Associate professor Samantha Adams from Tilburg University Law School (Netherlands) spoke about online rating and recommendations sites in health care. This phenomenon is not yet familiar in Finland, but in USA and some European countries sharing opinions and experiences about hospitals and health clinics is in use. The basic idea is to improve quality of care and patient-centeredness by increasing transparency. However, the usefulness of the sites, ethical issues and true impact on the quality of care are not simple issues and need to be discussed further.
The slides of the presentations will soon be available at the webpages of the National Society of Information Studies (Informaatiotutkimuksen yhdistys, ITY)
Niemelä, R., Ek, S., Eriksson-Backa, K. & Huotari, M.-L. (2012). A screening tool for assessing everyday health information literacy. Libri: International Journal of Libraries and Information Services 62(2): 125–134.
Oinas-Kukkonen, H & Harjumaa, M (2009) Persuasive Systems Design: Key Issues, Process Model, and System Features. Communications of the Association for Information Systems. 24(1): 485-500.
Informaatiotutkimuksen yhdistyksen (ITY ry) kevätseminaari
KE 11.5.2016, klo 9.15-13.30 Oulun yliopisto, TellUs Innovation Arena, Stage-tila
Seminaari järjestetään yhteistyössä Åbo Akademin HIBA-hankkeen ja Oulun yliopiston Informaatiotutkimuksen oppiaineen kanssa. Tilaisuuteen on vapaa pääsy, myös muille kuin ITY:n jäsenille, ei etukäteisilmoittautumista. Tilaisuutta voi seurata myös etänä (ilmoita tästä kiinnostuksesi Heidi Enwaldille viimeistään ma 9.5., email@example.com ). Seminaari on englanninkielinen. Seminaarin jälkeen samassa tilassa järjestetään yhdistyksen kevätkokous (suomeksi).
First part 9.15-11.00
Welcoming words, Heidi Enwald
Introduction to HIBA-project, Kristina Eriksson-Backa (20 min)
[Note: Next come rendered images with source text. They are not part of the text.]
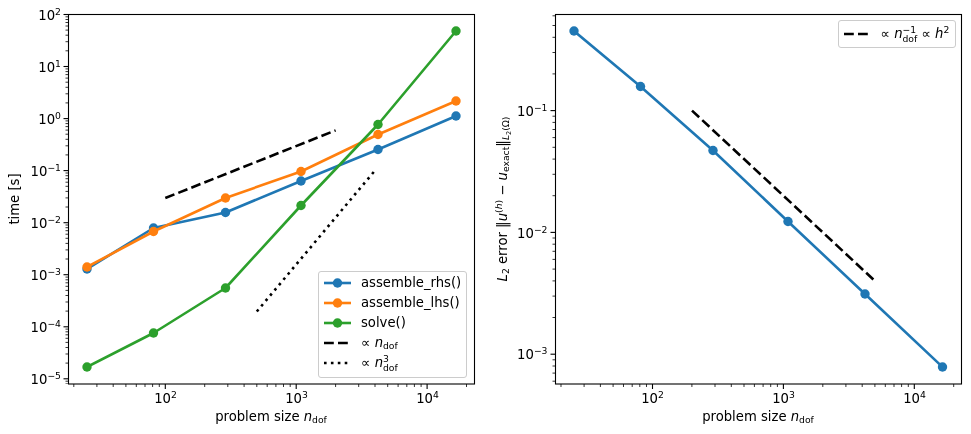
<!DOCTYPE html>
<html lang="en">
<head>
<meta charset="utf-8">
<title>Timing and convergence</title>
<style>
:root { --rhs: #1f77b4; --lhs: #ff7f0e; --solve: #2ca02c; --ink: #000; --paper: #fff; --legend-edge: #ccc; }
* { box-sizing: border-box; margin: 0; padding: 0; }
html, body { width: 971px; height: 434px; overflow: hidden; background: var(--paper); }
body { font: 13.2px/16px "DejaVu Sans", sans-serif; color: var(--ink); }
.figure { position: relative; width: 971px; height: 434px; overflow: hidden; white-space: nowrap; }
.plots { position: absolute; inset: 0; display: block; }
ul { list-style: none; }

/* powers and indices */
sup, sub { font-size: 70%; line-height: 0; position: relative; vertical-align: baseline; }
sup { top: -5px; }
sub { top: 2px; }
sub sub { top: 1.5px; }
.stack { display: inline-grid; position: relative; height: 16px; vertical-align: top; font-size: 70%; line-height: 9px; }
.stack span:first-child { margin-top: -1px; }

/* tick labels */
.y-ticks { position: absolute; display: grid; justify-items: end; align-items: center; }
.x-ticks { position: absolute; top: 391px; width: 393px; display: grid; grid-template-columns: repeat(3, 131px); justify-items: center; }
.time .y-ticks { left: 14px; width: 47px; top: -10px; grid-auto-rows: 52.05px; }
.time .x-ticks { left: 100px; }
.error .y-ticks { left: 500px; width: 47.5px; top: 51px; grid-auto-rows: 121.8px; }
.error .x-ticks { left: 587px; }

/* axis titles */
.x-title { position: absolute; top: 409px; width: 406px; text-align: center; }
.time .x-title { left: 68px; }
.error .x-title { left: 555px; }
.y-title { position: absolute; top: 191px; width: 240px; text-align: center; transform: rotate(-90deg); }
.time .y-title { left: -105px; }
.error .y-title { left: 383px; }

/* legends */
.legend { position: absolute; background: var(--paper); border: 1px solid var(--legend-edge); border-radius: 3px; padding-left: 5px; }
.legend li { display: flex; align-items: center; gap: 10px; height: 20px; }
.legend svg { flex: none; width: 27px; height: 20px; }
.time .legend { left: 318px; top: 271px; width: 149px; height: 107px; padding-top: 1px; }
.error .legend { left: 837.5px; top: 20px; width: 118px; height: 28px; padding-top: 3px; }

/* strokes */
.frame { fill: none; stroke: var(--ink); stroke-width: 1.1; }
.major { stroke: var(--ink); stroke-width: 1.1; }
.minor { stroke: var(--ink); stroke-width: .8; }
.series { fill: none; stroke-width: 2.6; stroke-linejoin: round; stroke-linecap: square; marker: url(#dot); }
.rhs { stroke: var(--rhs); fill: var(--rhs); }
.lhs { stroke: var(--lhs); fill: var(--lhs); }
.solve { stroke: var(--solve); fill: var(--solve); }
polyline.series { fill: none; }
.key { stroke-width: 2.6; }
.guide { stroke: var(--ink); stroke-width: 2.6; }
.dashed { stroke-dasharray: 9.8 4.2; }
.dotted { stroke-dasharray: 2.6 4.3; }
</style>
</head>
<body>
<main class="figure">
  <svg class="plots" width="971" height="434" viewBox="0 0 971 434" aria-hidden="true">
    <defs>
      <path id="x-minor" d="M39.4 0v3M62.5 0v3M78.8 0v3M91.5 0v3M101.9 0v3M110.6 0v3M118.2 0v3M124.9 0v3"/>
      <path id="time-minor" d="M0-15.7h-3M0-24.8h-3M0-31.3h-3M0-36.4h-3M0-40.5h-3M0-44h-3M0-47h-3M0-49.7h-3"/>
      <path id="error-minor" d="M0-36.7h-3M0-58.1h-3M0-73.3h-3M0-85.1h-3M0-94.8h-3M0-102.9h-3M0-110h-3M0-116.2h-3"/>
      <path id="x-major" d="M0 0v5"/>
      <path id="y-major" d="M0 0h-5"/>
      <clipPath id="time-clip"><rect x="60" y="14" width="415" height="380"/></clipPath>
      <clipPath id="time-y-clip"><rect x="60" y="14" width="10" height="370"/></clipPath>
      <clipPath id="error-clip"><rect x="555" y="380" width="407" height="12"/></clipPath>
      <clipPath id="error-y-clip"><rect x="548" y="14" width="10" height="370"/></clipPath>
    </defs>

    <g id="time-plot">
      <g class="minor" clip-path="url(#time-clip)">
        <use href="#x-minor" x="34.4" y="384"/><use href="#x-minor" x="165.3" y="384"/>
        <use href="#x-minor" x="296.2" y="384"/><use href="#x-minor" x="427.1" y="384"/>
      </g>
      <g class="minor" clip-path="url(#time-y-clip)">
        <use href="#time-minor" x="68.5" y="66.5"/><use href="#time-minor" x="68.5" y="118.6"/>
        <use href="#time-minor" x="68.5" y="170.6"/><use href="#time-minor" x="68.5" y="222.7"/>
        <use href="#time-minor" x="68.5" y="274.7"/><use href="#time-minor" x="68.5" y="326.8"/>
        <use href="#time-minor" x="68.5" y="378.8"/><use href="#time-minor" x="68.5" y="430.9"/>
      </g>
      <g class="major">
        <use href="#x-major" x="165.3" y="384"/><use href="#x-major" x="296.2" y="384"/><use href="#x-major" x="427.1" y="384"/>
        <use href="#y-major" x="68.5" y="14.5"/><use href="#y-major" x="68.5" y="66.5"/><use href="#y-major" x="68.5" y="118.6"/>
        <use href="#y-major" x="68.5" y="170.6"/><use href="#y-major" x="68.5" y="222.7"/><use href="#y-major" x="68.5" y="274.7"/>
        <use href="#y-major" x="68.5" y="326.8"/><use href="#y-major" x="68.5" y="378.8"/>
      </g>
      <g class="rhs">
        <polyline class="series" points="87,269 153.5,228 225.5,212.5 301,181 378,149.5 456,116"/>
        <g stroke="none"><circle cx="87" cy="269" r="4.7"/><circle cx="153.5" cy="228" r="4.7"/><circle cx="225.5" cy="212.5" r="4.7"/><circle cx="301" cy="181" r="4.7"/><circle cx="378" cy="149.5" r="4.7"/><circle cx="456" cy="116" r="4.7"/></g>
      </g>
      <g class="lhs">
        <polyline class="series" points="87,267 153.5,231.5 225.5,198 301,171.5 378,134.5 456,101"/>
        <g stroke="none"><circle cx="87" cy="267" r="4.7"/><circle cx="153.5" cy="231.5" r="4.7"/><circle cx="225.5" cy="198" r="4.7"/><circle cx="301" cy="171.5" r="4.7"/><circle cx="378" cy="134.5" r="4.7"/><circle cx="456" cy="101" r="4.7"/></g>
      </g>
      <g class="solve">
        <polyline class="series" points="87,367 153.5,333 225.5,288 301,205.5 378,124.5 456,31"/>
        <g stroke="none"><circle cx="87" cy="367" r="4.7"/><circle cx="153.5" cy="333" r="4.7"/><circle cx="225.5" cy="288" r="4.7"/><circle cx="301" cy="205.5" r="4.7"/><circle cx="378" cy="124.5" r="4.7"/><circle cx="456" cy="31" r="4.7"/></g>
      </g>
      <line class="guide dashed" x1="165.3" y1="198" x2="335.6" y2="130.4"/>
      <line class="guide dotted" x1="256.8" y1="311.5" x2="375" y2="170.5"/>
      <rect class="frame" x="68.5" y="14.5" width="406" height="369.5"/>
    </g>

    <g id="error-plot">
      <g class="minor" clip-path="url(#error-clip)">
        <use href="#x-minor" x="521.6" y="384"/><use href="#x-minor" x="652.5" y="384"/>
        <use href="#x-minor" x="783.4" y="384"/><use href="#x-minor" x="914.3" y="384"/>
      </g>
      <g class="minor" clip-path="url(#error-y-clip)">
        <use href="#error-minor" x="555.5" y="110.6"/><use href="#error-minor" x="555.5" y="232.4"/>
        <use href="#error-minor" x="555.5" y="354.2"/><use href="#error-minor" x="555.5" y="476"/>
      </g>
      <g class="major">
        <use href="#x-major" x="652.5" y="384"/><use href="#x-major" x="783.4" y="384"/><use href="#x-major" x="914.3" y="384"/>
        <use href="#y-major" x="555.5" y="110.6"/><use href="#y-major" x="555.5" y="232.4"/><use href="#y-major" x="555.5" y="354.2"/>
      </g>
      <g class="rhs">
        <polyline class="series" points="574,31 640.5,86.5 713,150.5 788,221.5 865,294 942.5,367"/>
        <g stroke="none"><circle cx="574" cy="31" r="4.7"/><circle cx="640.5" cy="86.5" r="4.7"/><circle cx="713" cy="150.5" r="4.7"/><circle cx="788" cy="221.5" r="4.7"/><circle cx="865" cy="294" r="4.7"/><circle cx="942.5" cy="367" r="4.7"/></g>
      </g>
      <line class="guide dashed" x1="692" y1="110.6" x2="875" y2="281"/>
      <rect class="frame" x="555.5" y="14.5" width="406" height="369.5"/>
    </g>
  </svg>

  <section class="time">
    <ul class="y-ticks">
      <li>10<sup>2</sup></li><li>10<sup>1</sup></li><li>10<sup>0</sup></li><li>10<sup>−1</sup></li>
      <li>10<sup>−2</sup></li><li>10<sup>−3</sup></li><li>10<sup>−4</sup></li><li>10<sup>−5</sup></li>
    </ul>
    <ul class="x-ticks"><li>10<sup>2</sup></li><li>10<sup>3</sup></li><li>10<sup>4</sup></li></ul>
    <p class="y-title">time [s]</p>
    <p class="x-title">problem size <i>n</i><sub>dof</sub></p>
    <ul class="legend">
      <li><svg class="rhs" viewBox="0 0 27 20"><line class="key" x1="0" y1="10" x2="27" y2="10"/><circle cx="13.5" cy="10" r="4.7" stroke="none"/></svg>assemble_rhs()</li>
      <li><svg class="lhs" viewBox="0 0 27 20"><line class="key" x1="0" y1="10" x2="27" y2="10"/><circle cx="13.5" cy="10" r="4.7" stroke="none"/></svg>assemble_lhs()</li>
      <li><svg class="solve" viewBox="0 0 27 20"><line class="key" x1="0" y1="10" x2="27" y2="10"/><circle cx="13.5" cy="10" r="4.7" stroke="none"/></svg>solve()</li>
      <li><svg viewBox="0 0 27 20"><line class="guide dashed" x1="0" y1="10" x2="27" y2="10"/></svg><span>∝ <i>n</i><sub>dof</sub></span></li>
      <li><svg viewBox="0 0 27 20"><line class="guide dotted" x1="0" y1="10" x2="27" y2="10"/></svg><span>∝ <i>n</i><span class="stack"><span>3</span><span>dof</span></span></span></li>
    </ul>
  </section>

  <section class="error">
    <ul class="y-ticks"><li>10<sup>−1</sup></li><li>10<sup>−2</sup></li><li>10<sup>−3</sup></li></ul>
    <ul class="x-ticks"><li>10<sup>2</sup></li><li>10<sup>3</sup></li><li>10<sup>4</sup></li></ul>
    <p class="y-title"><i>L</i><sub>2</sub> error ‖<i>u</i><sup>(<i>h</i>)</sup> − <i>u</i><sub>exact</sub>‖<sub><i>L</i><sub>2</sub>(Ω)</sub></p>
    <p class="x-title">problem size <i>n</i><sub>dof</sub></p>
    <ul class="legend">
      <li><svg viewBox="0 0 27 20"><line class="guide dashed" x1="0" y1="10" x2="27" y2="10"/></svg><span>∝ <i>n</i><span class="stack"><span>−1</span><span>dof</span></span> ∝ <i>h</i><sup>2</sup></span></li>
    </ul>
  </section>
</main>
</body>
</html>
GASEL project: eServices for healthy ageing, Heidi Enwald (20 min)
Everyday health information literacy in different populations, Noora Hirvonen (20 min)
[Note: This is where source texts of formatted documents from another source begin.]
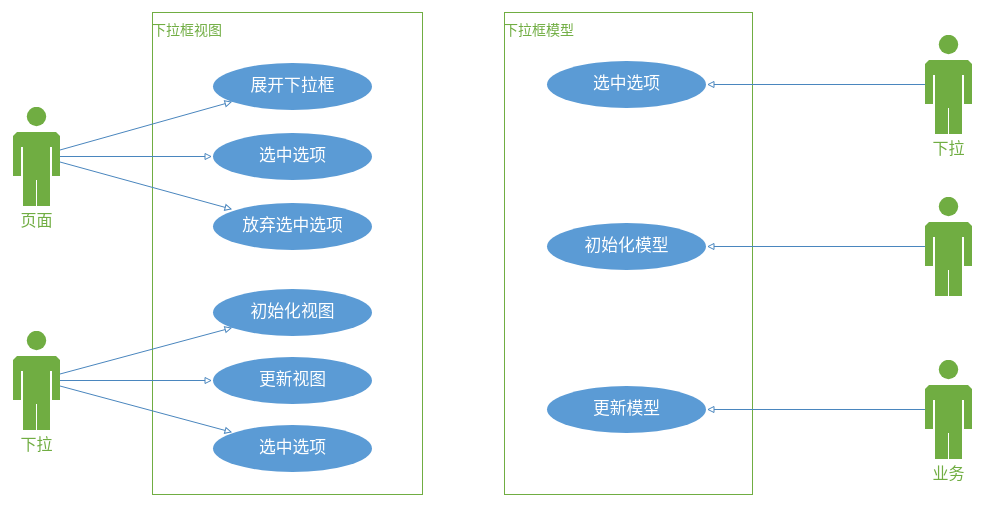
<!DOCTYPE html>
<html lang="zh-CN">
<head>
<meta charset="utf-8">
<title>下拉框用例图</title>
<style>
:root {
  --green: #70ad42;
  --blue: #5b9bd5;
  --line: #4a86be;
  --paper: #fff;
}
* { box-sizing: border-box; margin: 0; }
body { width: 985px; height: 507px; overflow: hidden; background: var(--paper); }
.diagram {
  position: relative; width: 985px; height: 507px; overflow: hidden;
  font-family: "Noto Sans CJK SC", "Noto Sans", sans-serif;
}
.system, .usecase, .actor, .connectors { position: absolute; }
.system { top: 12px; height: 483px; border: 1px solid var(--green); }
.system h2 { margin: 6px 0 0 -1px; font-size: 14px; line-height: 20px; font-weight: 400; color: var(--green); white-space: nowrap; }
.view { left: 152px; width: 271px; }
.model { left: 504px; width: 249px; }
.usecase {
  left: 213px; width: 159px; height: 47px; padding-bottom: 5px;
  display: flex; align-items: center; justify-content: center;
  border-radius: 50%; background: var(--blue); color: var(--paper);
  font-size: 16.8px; line-height: 24px; white-space: nowrap;
}
.usecase.of-model { left: 547px; }
.actor { width: 47px; display: flex; flex-direction: column; align-items: center; color: var(--green); }
.actor.left { left: 13px; }
.actor.right { left: 925px; }
.actor svg { display: block; fill: var(--green); }
.actor span { font-size: 16px; line-height: 24px; white-space: nowrap; }
.connectors { inset: 0; fill: none; stroke: var(--line); stroke-width: 1; }
.arrowhead { fill: var(--paper); stroke: var(--line); }
</style>
</head>
<body>
<main class="diagram">
  <section class="system view"><h2>下拉框视图</h2></section>
  <section class="system model"><h2>下拉框模型</h2></section>

  <div class="usecase" style="top:63px">展开下拉框</div>
  <div class="usecase" style="top:133px">选中选项</div>
  <div class="usecase" style="top:203px">放弃选中选项</div>
  <div class="usecase" style="top:289px">初始化视图</div>
  <div class="usecase" style="top:357px">更新视图</div>
  <div class="usecase" style="top:425px">选中选项</div>

  <div class="usecase of-model" style="top:61px">选中选项</div>
  <div class="usecase of-model" style="top:223px">初始化模型</div>
  <div class="usecase of-model" style="top:386px">更新模型</div>

  <svg class="connectors" width="985" height="507" viewBox="0 0 985 507" aria-hidden="true">
    <defs>
      <marker id="hollow-arrow" markerUnits="userSpaceOnUse" markerWidth="8" markerHeight="8" refX="7" refY="4" orient="auto">
        <path class="arrowhead" d="M1 1 7 4 1 7Z"/>
      </marker>
      <g id="person" stroke="none">
        <circle cx="23.5" cy="9.5" r="9.7"/>
        <path d="M4 25H43L47 29V69H39V40H37V99H24V73H23V99H10V40H8V69H0V29Z"/>
      </g>
    </defs>
    <path marker-end="url(#hollow-arrow)" d="M60 150 231 102"/>
    <path marker-end="url(#hollow-arrow)" d="M60 156.5H211"/>
    <path marker-end="url(#hollow-arrow)" d="M60 162 231 209"/>
    <path marker-end="url(#hollow-arrow)" d="M60 374 231 328"/>
    <path marker-end="url(#hollow-arrow)" d="M60 380.5H211"/>
    <path marker-end="url(#hollow-arrow)" d="M60 386 231 432"/>
    <path marker-end="url(#hollow-arrow)" d="M925 84.5H708"/>
    <path marker-end="url(#hollow-arrow)" d="M925 246.5H708"/>
    <path marker-end="url(#hollow-arrow)" d="M925 409.5H708"/>
  </svg>

  <div class="actor left" style="top:107px"><svg width="47" height="100" aria-hidden="true"><use href="#person"/></svg><span>页面</span></div>
  <div class="actor left" style="top:331px"><svg width="47" height="100" aria-hidden="true"><use href="#person"/></svg><span>下拉</span></div>
  <div class="actor right" style="top:35px"><svg width="47" height="100" aria-hidden="true"><use href="#person"/></svg><span>下拉</span></div>
  <div class="actor right" style="top:197px"><svg width="47" height="100" aria-hidden="true"><use href="#person"/></svg></div>
  <div class="actor right" style="top:360px"><svg width="47" height="100" aria-hidden="true"><use href="#person"/></svg><span>业务</span></div>
</main>
</body>
</html>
From all the presentations 10 min discussion
Pasi Karppinen: Health Behavior Change Support Systems – Case of Preventing Metabolic Syndrome (20 min + 10 min for discussion)
Hai Nguyen: Exploring Health Information Technology implementation success factors – a comparative investigation in Nordic countries (20 min + 10 min for discussion)
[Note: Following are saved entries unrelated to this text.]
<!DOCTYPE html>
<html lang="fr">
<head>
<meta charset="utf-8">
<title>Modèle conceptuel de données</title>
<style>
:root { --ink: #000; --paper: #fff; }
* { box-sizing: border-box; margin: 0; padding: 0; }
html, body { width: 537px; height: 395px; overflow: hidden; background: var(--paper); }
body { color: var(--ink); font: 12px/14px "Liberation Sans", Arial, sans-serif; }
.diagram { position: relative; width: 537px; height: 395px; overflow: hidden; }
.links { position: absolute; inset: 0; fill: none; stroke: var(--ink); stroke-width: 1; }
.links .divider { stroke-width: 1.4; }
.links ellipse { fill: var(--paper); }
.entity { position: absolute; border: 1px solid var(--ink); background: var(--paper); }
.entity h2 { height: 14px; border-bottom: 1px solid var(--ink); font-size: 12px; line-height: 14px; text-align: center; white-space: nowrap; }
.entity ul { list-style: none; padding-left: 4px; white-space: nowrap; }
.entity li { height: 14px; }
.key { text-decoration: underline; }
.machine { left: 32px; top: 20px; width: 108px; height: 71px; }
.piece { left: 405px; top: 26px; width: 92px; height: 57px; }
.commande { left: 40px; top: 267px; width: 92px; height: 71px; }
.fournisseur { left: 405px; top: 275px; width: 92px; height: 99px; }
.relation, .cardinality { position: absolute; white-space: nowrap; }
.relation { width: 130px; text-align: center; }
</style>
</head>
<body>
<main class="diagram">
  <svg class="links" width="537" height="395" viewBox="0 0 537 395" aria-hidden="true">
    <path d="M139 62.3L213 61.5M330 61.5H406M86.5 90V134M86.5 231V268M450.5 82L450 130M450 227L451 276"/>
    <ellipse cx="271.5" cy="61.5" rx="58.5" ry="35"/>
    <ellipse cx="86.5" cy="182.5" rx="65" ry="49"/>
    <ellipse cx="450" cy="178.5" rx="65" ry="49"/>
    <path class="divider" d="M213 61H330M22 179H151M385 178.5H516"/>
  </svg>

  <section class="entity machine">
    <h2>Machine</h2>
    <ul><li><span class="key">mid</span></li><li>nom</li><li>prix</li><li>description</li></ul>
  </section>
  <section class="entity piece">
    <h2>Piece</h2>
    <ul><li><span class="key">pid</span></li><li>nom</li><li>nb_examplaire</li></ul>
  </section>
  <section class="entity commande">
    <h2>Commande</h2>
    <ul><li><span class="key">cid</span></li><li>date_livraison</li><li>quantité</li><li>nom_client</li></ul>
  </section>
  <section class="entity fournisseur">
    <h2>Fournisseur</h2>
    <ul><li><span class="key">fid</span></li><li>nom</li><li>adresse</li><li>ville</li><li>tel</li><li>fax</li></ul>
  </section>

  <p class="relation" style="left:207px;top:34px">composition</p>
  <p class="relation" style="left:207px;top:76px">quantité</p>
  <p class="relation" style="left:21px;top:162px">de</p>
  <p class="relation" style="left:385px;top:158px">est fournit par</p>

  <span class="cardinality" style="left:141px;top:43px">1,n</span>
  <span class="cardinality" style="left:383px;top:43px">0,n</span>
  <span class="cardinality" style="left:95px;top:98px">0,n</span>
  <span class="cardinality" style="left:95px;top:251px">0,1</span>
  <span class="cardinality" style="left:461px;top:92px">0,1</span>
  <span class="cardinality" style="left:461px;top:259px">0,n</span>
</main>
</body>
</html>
Samantha Adams: Questioning the rise of online rating and recommendation sites in healthcare (30 minutes + 10 minutes for discussion)
Closing of the seminar, Heidi Enwald
Pieni tauko ja n. 12.40 alkaen ITY:n kevätkokous samassa tilassa (kesto noin 1 h). Kaikki yhdistyksen toiminnasta kiinnostuneet ovat tervetulleita kokoukseen!